== DESCRIPTION OF THE TASK ==
Among the lines below, a stretch begins at the one with "--glass: #f1f1f1;" and ends at the one with "662C125 620 138". Repeat that stretch exactly, ends included.
*** Opening INPUT MATERIAL ***
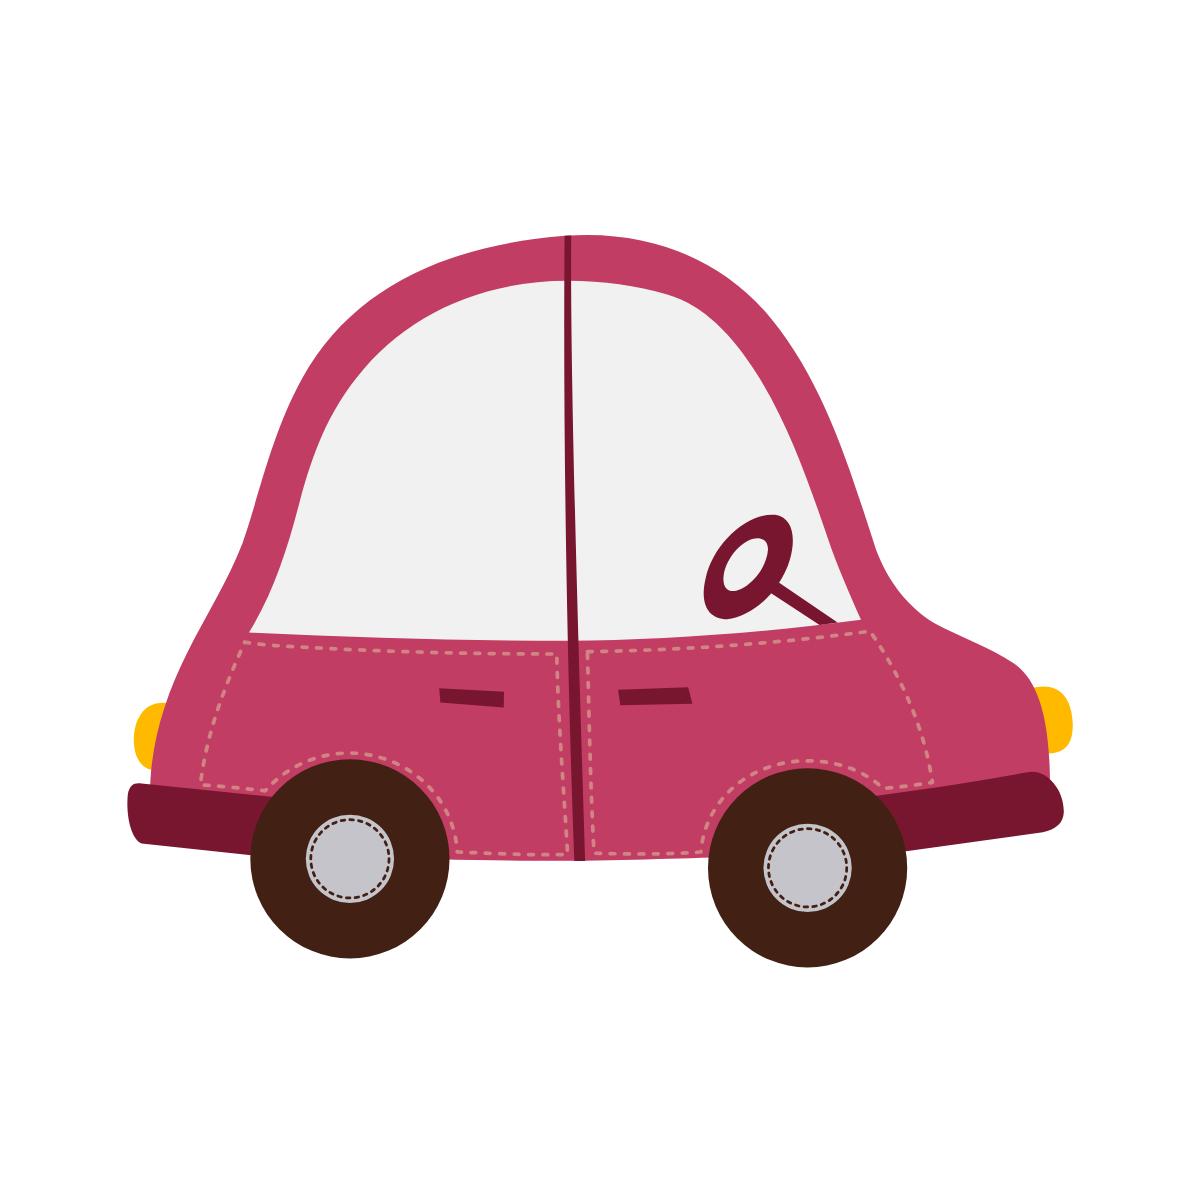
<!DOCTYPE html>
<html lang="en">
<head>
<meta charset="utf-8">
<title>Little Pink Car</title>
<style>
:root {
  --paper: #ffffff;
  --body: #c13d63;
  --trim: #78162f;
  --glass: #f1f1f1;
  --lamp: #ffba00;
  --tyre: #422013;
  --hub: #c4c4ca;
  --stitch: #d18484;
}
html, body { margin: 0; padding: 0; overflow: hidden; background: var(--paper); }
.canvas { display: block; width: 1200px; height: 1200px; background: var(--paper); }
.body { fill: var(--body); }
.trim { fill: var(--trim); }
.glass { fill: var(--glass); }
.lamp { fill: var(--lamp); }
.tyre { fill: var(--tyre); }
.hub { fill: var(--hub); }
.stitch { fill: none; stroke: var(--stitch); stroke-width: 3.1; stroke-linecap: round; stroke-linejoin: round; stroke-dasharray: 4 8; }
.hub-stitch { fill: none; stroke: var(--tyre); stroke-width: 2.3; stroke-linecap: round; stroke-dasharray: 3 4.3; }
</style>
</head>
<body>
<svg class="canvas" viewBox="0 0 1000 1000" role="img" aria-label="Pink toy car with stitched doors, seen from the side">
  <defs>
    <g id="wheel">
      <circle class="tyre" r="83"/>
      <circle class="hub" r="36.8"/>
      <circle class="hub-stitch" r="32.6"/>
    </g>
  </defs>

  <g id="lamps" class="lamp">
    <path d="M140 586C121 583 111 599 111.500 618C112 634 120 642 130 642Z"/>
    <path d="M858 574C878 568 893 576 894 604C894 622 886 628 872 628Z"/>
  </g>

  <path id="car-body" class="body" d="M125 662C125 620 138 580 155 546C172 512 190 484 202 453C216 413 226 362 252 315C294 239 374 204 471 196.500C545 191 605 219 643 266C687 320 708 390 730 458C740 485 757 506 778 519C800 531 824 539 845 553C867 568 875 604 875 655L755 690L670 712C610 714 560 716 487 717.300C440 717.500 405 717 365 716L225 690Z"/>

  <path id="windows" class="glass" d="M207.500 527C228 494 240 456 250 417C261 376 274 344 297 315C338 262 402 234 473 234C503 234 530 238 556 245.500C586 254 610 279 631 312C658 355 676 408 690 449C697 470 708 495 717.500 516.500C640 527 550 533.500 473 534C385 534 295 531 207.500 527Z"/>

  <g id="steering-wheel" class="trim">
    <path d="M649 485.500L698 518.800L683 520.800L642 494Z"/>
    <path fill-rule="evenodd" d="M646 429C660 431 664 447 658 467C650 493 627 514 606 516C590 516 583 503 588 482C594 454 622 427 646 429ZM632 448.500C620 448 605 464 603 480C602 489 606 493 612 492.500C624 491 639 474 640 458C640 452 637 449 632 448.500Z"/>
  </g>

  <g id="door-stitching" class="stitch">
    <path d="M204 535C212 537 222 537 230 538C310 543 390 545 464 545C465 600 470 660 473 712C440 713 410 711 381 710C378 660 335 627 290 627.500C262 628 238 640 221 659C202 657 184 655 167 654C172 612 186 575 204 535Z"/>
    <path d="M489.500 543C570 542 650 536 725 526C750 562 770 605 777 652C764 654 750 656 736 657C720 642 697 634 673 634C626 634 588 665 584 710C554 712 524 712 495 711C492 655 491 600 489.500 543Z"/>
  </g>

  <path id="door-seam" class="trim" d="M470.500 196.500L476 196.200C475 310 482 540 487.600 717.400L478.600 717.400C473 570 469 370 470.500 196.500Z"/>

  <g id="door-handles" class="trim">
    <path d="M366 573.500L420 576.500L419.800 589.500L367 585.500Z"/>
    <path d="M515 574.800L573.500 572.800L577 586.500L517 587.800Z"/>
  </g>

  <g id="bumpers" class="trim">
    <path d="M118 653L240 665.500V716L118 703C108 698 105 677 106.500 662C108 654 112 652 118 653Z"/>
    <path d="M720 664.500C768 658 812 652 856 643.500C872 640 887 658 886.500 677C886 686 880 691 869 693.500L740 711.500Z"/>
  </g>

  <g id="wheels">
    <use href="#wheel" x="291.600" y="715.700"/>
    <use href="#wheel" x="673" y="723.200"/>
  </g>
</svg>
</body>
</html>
*** Closing INPUT MATERIAL ***
== EXERCISE SOLUTION ==
  --glass: #f1f1f1;
  --lamp: #ffba00;
  --tyre: #422013;
  --hub: #c4c4ca;
  --stitch: #d18484;
}
html, body { margin: 0; padding: 0; overflow: hidden; background: var(--paper); }
.canvas { display: block; width: 1200px; height: 1200px; background: var(--paper); }
.body { fill: var(--body); }
.trim { fill: var(--trim); }
.glass { fill: var(--glass); }
.lamp { fill: var(--lamp); }
.tyre { fill: var(--tyre); }
.hub { fill: var(--hub); }
.stitch { fill: none; stroke: var(--stitch); stroke-width: 3.1; stroke-linecap: round; stroke-linejoin: round; stroke-dasharray: 4 8; }
.hub-stitch { fill: none; stroke: var(--tyre); stroke-width: 2.3; stroke-linecap: round; stroke-dasharray: 3 4.3; }
</style>
</head>
<body>
<svg class="canvas" viewBox="0 0 1000 1000" role="img" aria-label="Pink toy car with stitched doors, seen from the side">
  <defs>
    <g id="wheel">
      <circle class="tyre" r="83"/>
      <circle class="hub" r="36.8"/>
      <circle class="hub-stitch" r="32.6"/>
    </g>
  </defs>

  <g id="lamps" class="lamp">
    <path d="M140 586C121 583 111 599 111.500 618C112 634 120 642 130 642Z"/>
    <path d="M858 574C878 568 893 576 894 604C894 622 886 628 872 628Z"/>
  </g>

  <path id="car-body" class="body" d="M125 662C125 620 138 580 155 546C172 512 190 484 202 453C216 413 226 362 252 315C294 239 374 204 471 196.500C545 191 605 219 643 266C687 320 708 390 730 458C740 485 757 506 778 519C800 531 824 539 845 553C867 568 875 604 875 655L755 690L670 712C610 714 560 716 487 717.300C440 717.500 405 717 365 716L225 690Z"/>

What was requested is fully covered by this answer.